Clip the J hook onto the buttstock end of your rifle, run the sling though the front sling swivel and back into the keeper.

When properly set up, the J hook and the sling keeper should open to the inside (rifle side) of the sling with the M buckle on the outside.

Often you will see the Parade Sling shown as tight up against a magazine or the pistol grip. On the AR15 this is wrong.

(26) Parade sling.
 The rifle will have a parade sling for all movements except for Stack Arms and Sling Arms. The rifle sling will be as tight as possible on the left hand side of the pistol grip near the selector. The upper sling keeper will be positioned so the sling does not dangle.

USMC MCRD Parris Island: Drill Manual

The correct way to have a Parade Sling on the M16/AR15 is to have it on the left side, as tight as possible. Running the keeper back toward the buttstock to prevent a dangling loose end.

Longer versions of this sling may be too long to properly set up a Parade Sling on a M4.

If you are using a shorter version of this web sling, the keeper may end up over the mag well or hand guard. Some keepers are tighter than others, and can be hard to close. While I was in, I would push the keeper against the rifle to close it. It was the quickest and easiest way to do it, but it would scratch the rifle.

The Parade Sling home is on the drill field.

The extreme novice mindset

In many, if not most, martial arts one of the first things learned is how to fall safely. Often this is incorporated into a roll allowing the individual to quickly move and pop back up in a position of their choosing. Hell, grey belt training in the USMC was pretty much just 10 hours of break falls. As students of these martial arts learned to do take downs and throws, their training partners know how to safely fall, and better yet roll out of those take downs and throws.

This is a good thing, but like all good things, there are downsides. Sometimes students get so used to rolling out of a throw or take down that they will throw them selves and roll out of it when they see someone start to perform a throw or take down on them. Sometimes they don’t don’t even realize they are doing this. It can get so bad as to where you start to do a throw on someone and before you even touch them they throw them selves and roll out of it. They end up doing you a disservice as they are not giving you a good training partner.

On the other side, if you meet Joe Averageman on the street and attempt to throw or take him down, he is deathly afraid of going to the ground.
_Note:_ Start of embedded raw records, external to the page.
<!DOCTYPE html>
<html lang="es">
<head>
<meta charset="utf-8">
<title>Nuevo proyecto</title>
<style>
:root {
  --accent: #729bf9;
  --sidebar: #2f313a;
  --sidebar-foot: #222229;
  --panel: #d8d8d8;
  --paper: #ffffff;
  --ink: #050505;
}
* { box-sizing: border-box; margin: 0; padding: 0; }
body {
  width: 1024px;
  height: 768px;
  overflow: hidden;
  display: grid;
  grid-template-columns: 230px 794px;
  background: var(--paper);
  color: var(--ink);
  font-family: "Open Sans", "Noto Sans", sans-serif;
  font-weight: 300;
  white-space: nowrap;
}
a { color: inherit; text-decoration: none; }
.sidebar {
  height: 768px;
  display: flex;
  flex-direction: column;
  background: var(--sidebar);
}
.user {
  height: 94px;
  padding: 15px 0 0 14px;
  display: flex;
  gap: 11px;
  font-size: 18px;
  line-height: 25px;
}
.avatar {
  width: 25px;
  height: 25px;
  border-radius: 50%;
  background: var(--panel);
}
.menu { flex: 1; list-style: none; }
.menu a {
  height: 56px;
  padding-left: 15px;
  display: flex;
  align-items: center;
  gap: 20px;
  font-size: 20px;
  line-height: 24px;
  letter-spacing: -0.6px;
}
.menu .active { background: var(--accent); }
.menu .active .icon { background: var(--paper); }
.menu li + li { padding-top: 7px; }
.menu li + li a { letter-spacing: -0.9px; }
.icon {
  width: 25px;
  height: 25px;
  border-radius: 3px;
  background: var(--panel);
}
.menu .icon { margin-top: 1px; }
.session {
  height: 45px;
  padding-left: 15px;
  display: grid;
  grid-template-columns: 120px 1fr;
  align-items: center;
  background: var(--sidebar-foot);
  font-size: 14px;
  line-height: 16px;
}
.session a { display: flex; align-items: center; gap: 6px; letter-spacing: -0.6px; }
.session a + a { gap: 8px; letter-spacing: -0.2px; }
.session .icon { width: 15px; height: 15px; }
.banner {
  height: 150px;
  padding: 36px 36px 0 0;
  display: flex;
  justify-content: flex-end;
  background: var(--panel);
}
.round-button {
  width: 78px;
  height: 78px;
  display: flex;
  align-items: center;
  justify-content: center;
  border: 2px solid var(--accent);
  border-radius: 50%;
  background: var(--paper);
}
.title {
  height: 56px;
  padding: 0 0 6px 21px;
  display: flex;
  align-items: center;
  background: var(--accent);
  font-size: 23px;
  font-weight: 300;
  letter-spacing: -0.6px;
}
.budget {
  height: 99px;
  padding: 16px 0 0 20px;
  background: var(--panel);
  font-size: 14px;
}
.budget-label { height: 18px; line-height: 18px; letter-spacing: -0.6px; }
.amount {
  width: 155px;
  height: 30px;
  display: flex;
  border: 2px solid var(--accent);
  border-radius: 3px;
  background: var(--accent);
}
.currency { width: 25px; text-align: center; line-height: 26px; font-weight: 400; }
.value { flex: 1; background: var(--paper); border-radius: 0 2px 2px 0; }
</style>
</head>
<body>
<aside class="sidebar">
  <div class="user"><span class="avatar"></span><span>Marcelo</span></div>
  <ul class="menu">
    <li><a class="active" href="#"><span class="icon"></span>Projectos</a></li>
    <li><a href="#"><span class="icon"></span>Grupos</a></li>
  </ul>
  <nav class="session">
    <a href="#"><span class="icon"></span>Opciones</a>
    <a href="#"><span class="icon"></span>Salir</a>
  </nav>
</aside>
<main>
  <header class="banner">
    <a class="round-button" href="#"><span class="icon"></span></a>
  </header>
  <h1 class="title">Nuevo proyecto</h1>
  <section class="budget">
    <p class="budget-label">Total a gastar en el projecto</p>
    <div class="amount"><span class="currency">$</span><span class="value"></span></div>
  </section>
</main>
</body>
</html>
His conscious and subconscious mind knows that his head hitting the asphalt from 5’10” up could well kill him. Every grain and muscle of his body is going to be resisting that take down or throw and the person performing the technique is going to experience something completely different from the experience of training with an experienced training partner who has no fear of falling.
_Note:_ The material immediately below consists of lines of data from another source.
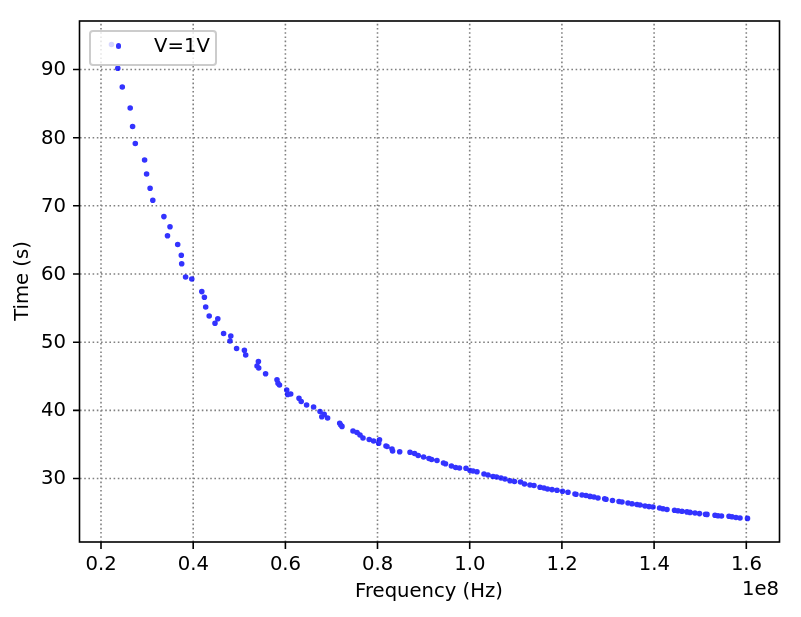
<!DOCTYPE html>
<html lang="en">
<head>
<meta charset="utf-8">
<title>Time against frequency</title>
<style>
:root { --paper: #fff; --ink: #000; --grid: #808080; --point: #00f; --legend-edge: #ccc; }
* { box-sizing: border-box; margin: 0; padding: 0; }
html, body { width: 801px; height: 617px; overflow: hidden; background: var(--paper); }
.chart { position: relative; width: 801px; height: 617px; overflow: hidden; color: var(--ink); font: 19.6px/24px "DejaVu Sans", sans-serif; white-space: nowrap; }
.plot { position: absolute; inset: 0; display: block; }
.grid { fill: none; stroke: var(--grid); stroke-width: 1.6; stroke-dasharray: 1.6 2.6; }
.ticks, .frame { fill: none; stroke: var(--ink); stroke-width: 1.6; }
.points { fill: none; stroke: var(--point); stroke-width: 5.6; stroke-linecap: round; opacity: .8; }
.x-ticks, .y-ticks { position: absolute; display: grid; list-style: none; }
.x-ticks { left: 55px; top: 552px; width: 737.6px; grid-template-columns: repeat(8, 1fr); text-align: center; }
.y-ticks { left: 30px; top: 35.4px; width: 36px; height: 477.2px; grid-template-rows: repeat(7, 1fr); align-items: center; text-align: right; }
.x-title { position: absolute; left: 79px; width: 700px; top: 579px; text-align: center; }
.x-scale { position: absolute; right: 22px; top: 577px; }
.y-title { position: absolute; left: -38px; top: 269px; width: 120px; text-align: center; transform: rotate(-90deg); }
.legend { position: absolute; left: 88.5px; top: 30px; width: 128px; height: 36px; display: flex; align-items: center; padding: 0 0 4px 25px; gap: 33px; border: 2px solid var(--legend-edge); border-radius: 4px; background: rgb(255 255 255 / .8); }
.legend-dot { flex: none; width: 5.6px; height: 5.6px; border-radius: 50%; background: var(--point); opacity: .8; }
</style>
</head>
<body>
<main class="chart">
  <svg class="plot" width="801" height="617" viewBox="0 0 801 617" role="img" aria-label="Scatter plot: time falls from 94 to 24 seconds as frequency rises">
    <path class="grid" d="M101 542V21M193.2 542V21M285.4 542V21M377.5 542V21M469.7 542V21M561.9 542V21M654.1 542V21M746.3 542V21M80 69.5H779M80 137.7H779M80 205.8H779M80 274H779M80 342.2H779M80 410.4H779M80 478.5H779"/>
    <path class="points" d="M111.5 44.5h0M117.8 68.3h0M122.3 87h0M130.2 108h0M132.6 126.5h0M135.3 143.5h0M144.6 160h0M146.6 174h0M150.1 188.3h0M152.8 200.2h0M163.9 216.6h0M170 226.7h0M167.5 235.7h0M177.7 244.5h0M181.3 255.3h0M181.7 263.7h0M185.6 277h0M191.8 279h0M201.8 291.6h0M204.4 297.3h0M205.7 307h0M209.2 316h0M217.8 318.7h0M215 323.2h0M223.6 333.5h0M230.8 336h0M230 341h0M236.6 348.5h0M244.4 350.3h0M245.7 355h0M258.4 361.6h0M257 366h0M258.7 368h0M265.6 373.7h0M277 379.7h0M278 383.3h0M279.5 385h0M286.7 390h0M287.7 394.4h0M290.7 394h0M299 398.2h0M301.2 401.5h0M306.6 405h0M313.6 407h0M320 411.5h0M324.2 414.2h0M321.8 416.8h0M327.6 418h0M339.7 423.2h0M340.6 424.7h0M342 426.4h0M353 431h0M357 432.5h0M360 435h0M363 438h0M369.2 439.5h0M373.6 441h0M379.5 439.8h0M378.7 443.3h0M386 446h0M387 446.5h0M392 449h0M392.6 451h0M399.7 451.7h0M410 452.2h0M414.6 453.5h0M418.2 455.5h0M423.6 457h0M429 458.5h0M431.6 459.5h0M437 460.5h0M443.5 463h0M445.5 463.7h0M451.4 466h0M455.7 467.5h0M459.5 468h0M466 468.3h0M470 470.5h0M473 471h0M477 471.8h0M484 474h0M488 475h0M493 476.5h0M496.6 477h0M501 478h0M505 479h0M510 480.8h0M514.5 481.5h0M520.5 482h0M524.5 484h0M530 485h0M534 485.5h0M540 487.3h0M544 488h0M547.5 489h0M552 489.6h0M557 490.3h0M562.5 491.2h0M568 492.3h0M575 494h0M576 494.2h0M582 495h0M586 495.5h0M590 496.4h0M594 497h0M598 498h0M604.7 498.8h0M606 499.3h0M612.5 500.5h0M619 501.5h0M622 502h0M628 503h0M632 503.8h0M637 504.5h0M640 505h0M645 506h0M649 506.6h0M653 507h0M659.6 508h0M663 508.7h0M667 509.5h0M674.5 510.2h0M678 510.8h0M682 511.3h0M687 511.9h0M690 512.4h0M695 513h0M699.5 513.6h0M705.5 514.2h0M707 514.4h0M715 515.2h0M718 515.7h0M721.5 516h0M729 516.2h0M732 516.8h0M736 517.5h0M740 518h0M747.5 518.4h0"/>
    <path class="ticks" d="M101 542v7M193.2 542v7M285.4 542v7M377.5 542v7M469.7 542v7M561.9 542v7M654.1 542v7M746.3 542v7M80 69.5h-7M80 137.7h-7M80 205.8h-7M80 274h-7M80 342.2h-7M80 410.4h-7M80 478.5h-7"/>
    <rect class="frame" x="79.5" y="21" width="700" height="521"/>
  </svg>
  <div class="legend"><span class="legend-dot"></span><span>V=1V</span></div>
  <ol class="y-ticks"><li>90</li><li>80</li><li>70</li><li>60</li><li>50</li><li>40</li><li>30</li></ol>
  <p class="y-title">Time (s)</p>
  <ol class="x-ticks"><li>0.2</li><li>0.4</li><li>0.6</li><li>0.8</li><li>1.0</li><li>1.2</li><li>1.4</li><li>1.6</li></ol>
  <p class="x-title">Frequency (Hz)</p>
  <p class="x-scale">1e8</p>
</main>
</body>
</html>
Working with professions is so very different from working with the extreme novice that it is not comparable. Imagine being a teacher for college post-graduate students, or being a teacher for Pre-Kindergarten. As gun nuts, the consummate informed professionals we are (or think we are), we end up being so far removed from the total extreme novice that it can be easy to forget just how ignorant they are.

I often see people say stuff like how the AK is better for novices and the AR is better for experts.

So what’s wrong with this picture?

I find when I hand an AK type rifle to someone who has no experience with one, they often can not even insert a magazine. Same with the M14/M1A. Rocking in the magazine is an unknown concept. Sometimes people will even manage to get the mags stuck in the wrong position by rocking them in back to front.

Who would guess what little button, and where, holds the action open? How obvious is it?

I once had a novice shooter tell me it was not possible to lock the bolt open on the AR15 with out an empty mag inserted because there was no control for it. He was trying to argue with me over it while I locked the bolt to the rear on his AR15. His argument quickly subsided.

Now there is no good justification for a gun owner to be that ignorant. But keep in mind so much of what we would considered inanely obvious are actually complete unknowns to the masses.

Don’t get me started on novices and the Beretta 92FS safety.